"Chicken Little’s Brethren, on the Trading Floor"
Three days later CI posted in Ben Stein and the Markets (nutshell: Ben's wrong):
Mr. Stein is glossing over, at minimum, three issues that the sub-prime mess raises.
...1) To the extent that sub-prime losses are held by publicly traded companies or their affiliated funds, the amount that should be subtracted from their market capitalization is not the recognized loss but the loss times their P.E. multiple (I shouldn't have to make an argument by definition, Ben knows this stuff). This gives you a much larger number.
2) The banks are reporting that they can't quantify the extent of their losses. What? Who are these guys?......Short version on modeling errors? As Alfred Korzybski said "The map is not the territory"

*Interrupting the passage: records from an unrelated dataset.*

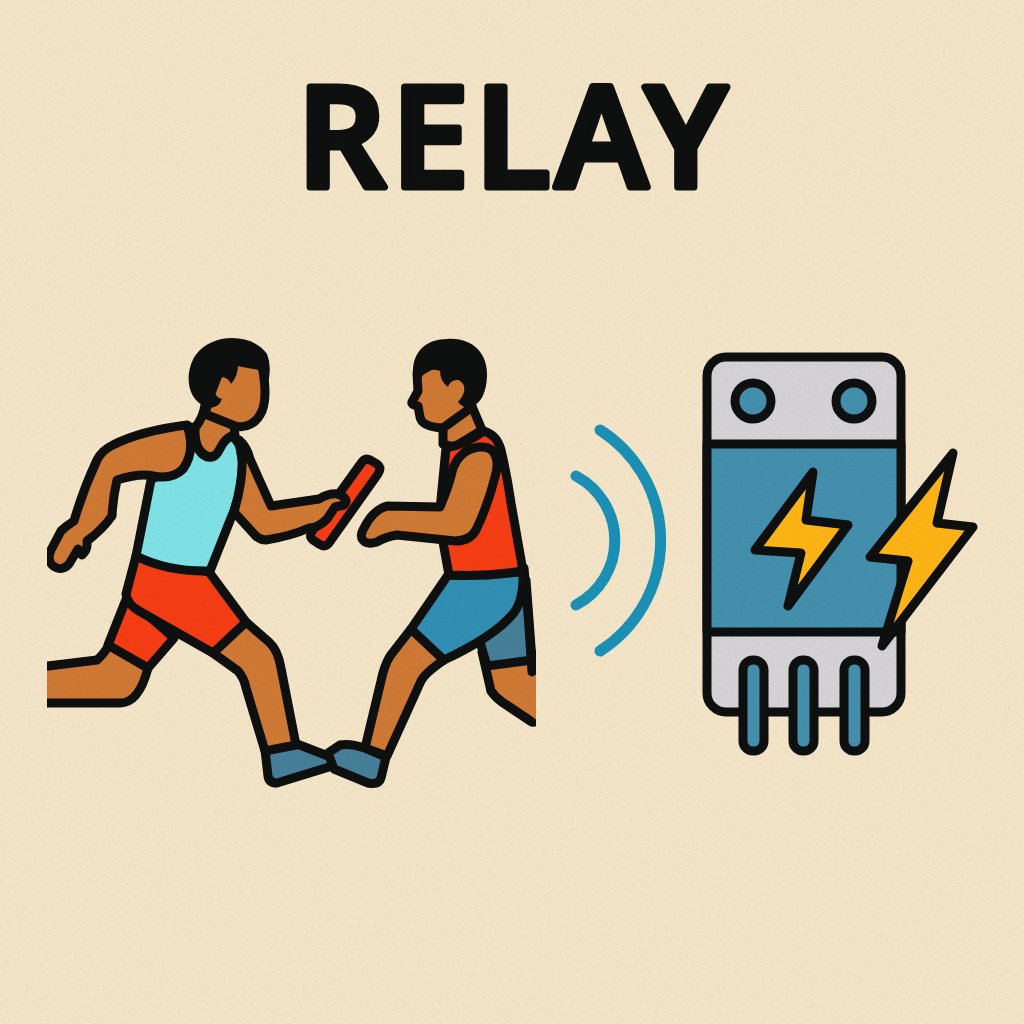
<!DOCTYPE html>
<html lang="en">
<head>
<meta charset="utf-8">
<title>Relay</title>
<style>
:root {
  --paper: #f4e6ca;
  --ink: #0e0f0f;
  --skin: #cf7934;
  --red: #f53d14;
  --aqua: #7fe3e8;
  --blue: #318fb5;
  --slate: #467f9a;
  --steel: #4390af;
  --signal: #1b91b8;
  --metal: #d5d4d7;
  --amber: #fdb515;
}
* { margin: 0; padding: 0; box-sizing: border-box; }
html, body { width: 1024px; height: 1024px; overflow: hidden; background: var(--paper); }
.poster { position: relative; width: 1024px; height: 1024px; overflow: hidden; }
.title, .illustration, .grain { position: absolute; left: 0; top: 0; width: 1024px; }
.title { height: 240px; }
.illustration, .grain { height: 1024px; }
svg { display: block; }
.title text {
  font: 600 139px "Open Sans", "Noto Sans", sans-serif;
  fill: var(--ink); stroke: var(--ink); stroke-width: 7; stroke-linejoin: round;
}
.outlined { stroke: var(--ink); stroke-width: 9; stroke-linejoin: round; stroke-linecap: round; }
.line { fill: none; }
.plain { stroke: none; }
.skin { fill: var(--skin); }
.red { fill: var(--red); }
.aqua { fill: var(--aqua); }
.blue { fill: var(--blue); }
.slate { fill: var(--slate); }
.steel { fill: var(--steel); }
.metal { fill: var(--metal); }
.amber { fill: var(--amber); }
.hair { fill: var(--ink); stroke: none; }
.signal { fill: none; stroke: var(--signal); stroke-width: 11; stroke-linecap: round; }
.grain { mix-blend-mode: multiply; opacity: .22; pointer-events: none; }
</style>
</head>
<body>
<main class="poster">
  <h1 class="title">
    <svg width="1024" height="240" viewBox="0 0 1024 240">
      <text x="297" y="187" textLength="430">RELAY</text>
    </svg>
  </h1>

  <svg class="illustration" viewBox="0 0 1024 1024" role="img" aria-label="Two runners passing a baton, signal waves and an electrical relay with lightning bolts">
    <defs>
      <clipPath id="runner-frame"><rect x="47" y="320" width="489" height="490"/></clipPath>
      <g id="pin"><rect x="743" y="660" width="21" height="91" rx="10"/></g>
    </defs>

    <g class="outlined" clip-path="url(#runner-frame)">
      <g id="passing-runner">
        <g class="rear-leg">
          <path class="skin" d="M40 667 L97 660 Q103 655 109 645 L148 668 Q139 703 120 703 L40 703 Z"/>
          <path class="red" d="M127 597 L108 645 L148 668 L174 638 Z"/>
        </g>
        <g class="front-leg">
          <path class="slate" d="M265 750 L297 744 L328 756 Q338 762 329 767 L277 783 Q269 783 268 776 Z"/>
          <path class="skin" d="M213 653 L238 671 Q244 678 246 688 L265 751 L296 745 L281 668 Q278 650 269 642 L246 622 Z"/>
          <path class="red" d="M136 556 L126 594 Q127 604 139 611 L213 653 L246 622 L209 572 Z"/>
        </g>
        <path class="skin" d="M205 405 Q203 418 195 428 Q194 454 211 457 Q224 453 235 436 L234 425 Z"/>
        <path class="aqua" d="M191 427 C194 447 202 459 212 457 C220 456 220 440 232 436 C247 448 242 471 241 485 Q238 502 231 518 L210 571 Q168 572 136 556 L151 480 L184 460 Z"/>
        <path class="skin" d="M187 425 Q140 431 113 445 Q102 450 97 460 Q83 490 74 521 Q66 526 61 531 L51 550 C44 566 61 574 69 564 L78 549 L82 555 Q88 550 87 541 Q102 530 112 516 Q113 497 117 480 Q140 473 153 476 Q172 480 183 469 Q196 451 187 425 Z"/>
        <path class="red baton" d="M362 462 Q366 457 372 461 L377 464 Q382 468 378 474 L329 543 Q325 548 319 544 L313 540 Q308 536 313 530 Z"/>
        <path class="skin" d="M239 440 Q247 447 250 459 L271 506 L319 499 Q329 493 338 494 Q350 499 344 505 L335 507 L327 519 Q318 528 309 528 Q291 536 266 540 Q259 540 254 534 L234 512 Q243 480 242 460 Z"/>
        <g class="head">
          <path class="skin" d="M218 375 L235 361 L262 366 Q268 396 262 411 C257 423 246 429 235 426 L205 414 L210 396 Z"/>
          <path class="hair" d="M206 407 C184 398 186 370 195 356 C211 332 253 333 267 354 Q272 366 268 384 L261 376 Q261 366 254 366 Q247 364 238 365 Q238 376 231 384 C226 373 212 376 213 387 Q214 397 222 399 Q218 410 206 407 Z"/>
        </g>
      </g>

      <g id="receiving-runner">
        <g class="rear-leg">
          <path class="skin" d="M482 652 L491 691 Q496 698 502 702 L532 722 L545 722 L545 655 Z"/>
          <path class="plain skin" d="M527 660 H545 V722 H532 Z"/>
          <path class="slate" d="M526 580 L532 660 L487 666 L480 642 Z"/>
          <path class="line" d="M524 568 Q529 620 532 672"/>
          <path class="line" d="M491 691 Q496 698 502 702 L532 722"/>
        </g>
        <g class="front-leg">
          <path class="slate" d="M328 753 L340 745 Q350 743 365 748 L386 757 L381 778 Q379 785 368 783 L334 769 Z"/>
          <path class="skin" d="M411 629 L390 656 Q384 666 381 681 L365 748 L387 756 L421 681 Q425 673 444 660 Z"/>
          <path class="blue" d="M448 575 L411 629 L444 660 Q493 637 512 615 Q524 602 523 572 Z"/>
        </g>
        <path class="skin" d="M443 420 L443 444 L454 447 L482 430 L471 404 Z"/>
        <path class="red" d="M484 431 Q497 435 501 450 Q507 475 511 503 L523 571 Q487 577 449 575 L439 520 L446 448 Q464 445 484 431 Z"/>
        <path class="skin" d="M482 447 C498 447 499 464 495 477 Q488 505 476 530 Q470 541 455 541 L397 535 Q385 537 377 542 C363 546 358 538 364 528 Q373 510 387 506 L440 507 Q449 486 453 468 Q462 447 482 447 Z"/>
        <g class="head">
          <path class="skin" d="M417 373 L418 391 L412 402 Q411 405 418 406 L420 417 Q422 427 443 428 L472 407 L468 372 L440 360 Z"/>
          <path class="hair" d="M413 374 C412 350 428 339 447 339 C473 337 488 354 487 376 Q486 400 473 406 Q464 410 458 402 Q466 393 464 386 C460 376 450 380 448 387 Q440 381 440 371 Q427 367 422 377 Z"/>
        </g>
      </g>
    </g>

    <g id="signal-waves" class="signal">
      <path d="M576 476 A73 73 0 0 1 576 605"/>
      <path d="M600 430 A131 131 0 0 1 600 651"/>
    </g>

    <g id="relay-module" class="outlined">
      <rect class="metal" x="707" y="357" width="194" height="355" rx="19"/>
      <rect class="steel" x="707" y="444" width="194" height="188"/>
      <circle class="steel" cx="753" cy="401" r="18"/>
      <circle class="steel" cx="854" cy="401" r="18"/>
      <g class="steel">
        <use href="#pin"/>
        <use href="#pin" x="50"/>
        <use href="#pin" x="101"/>
      </g>
      <polygon class="amber" points="813,472 806,520 848,525 788,606 801,553 755,550"/>
      <polygon class="amber" points="953,453 937,523 973,527 882,646 908,561 870,557"/>
    </g>
  </svg>

  <svg class="grain" viewBox="0 0 1024 1024" aria-hidden="true">
    <filter id="paper-grain" x="0" y="0" width="100%" height="100%">
      <feTurbulence type="fractalNoise" baseFrequency=".35" numOctaves="3" seed="4"/>
      <feColorMatrix values="0 0 0 0 .6  0 0 0 0 .5  0 0 0 0 .35  .9 .5 0 0 -.45"/>
    </filter>
    <rect width="1024" height="1024" filter="url(#paper-grain)"/>
  </svg>
</main>
</body>
</html>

3) With the lifting of the curtain, investors are able to take the measure of the Great and Powerful Oz.
A lot of these Wall Street types are revealed as arrogant windbags. See "hubris" (or see David Gaffen's WSJ.com MarketBeat post yesterday. He skewers 'em like a Canadian guide gutting fish. Very efficient.)I like Ben. He's usually a sharp straight-shooter.
Goldman, Bear, Paribas are the peak of the finance world (and paid like it)
This revelation was not re-assuring to the markets and worthy of a P.E. haircut on the market all by itself.
I'd like to see Senator Levin get these guys under oath and ask "What were you thinking?"
I'd have liked to have the chance to win his money.
All of it.
The estimable Mr. Gaffen just posted, at MarketBeat,
Erasing $120 Billion in Market Cap
The credit-market turmoil of the last several months has taken a large bite out of the market capitalization of most major banks and securities. But substantial losses have occurred in these names since Bear Stearns and Goldman Sachs announced earnings on Sept. 20.Combining eight of the major banks and brokerages, $120 billion in market cap has been wiped out in less than seven weeks...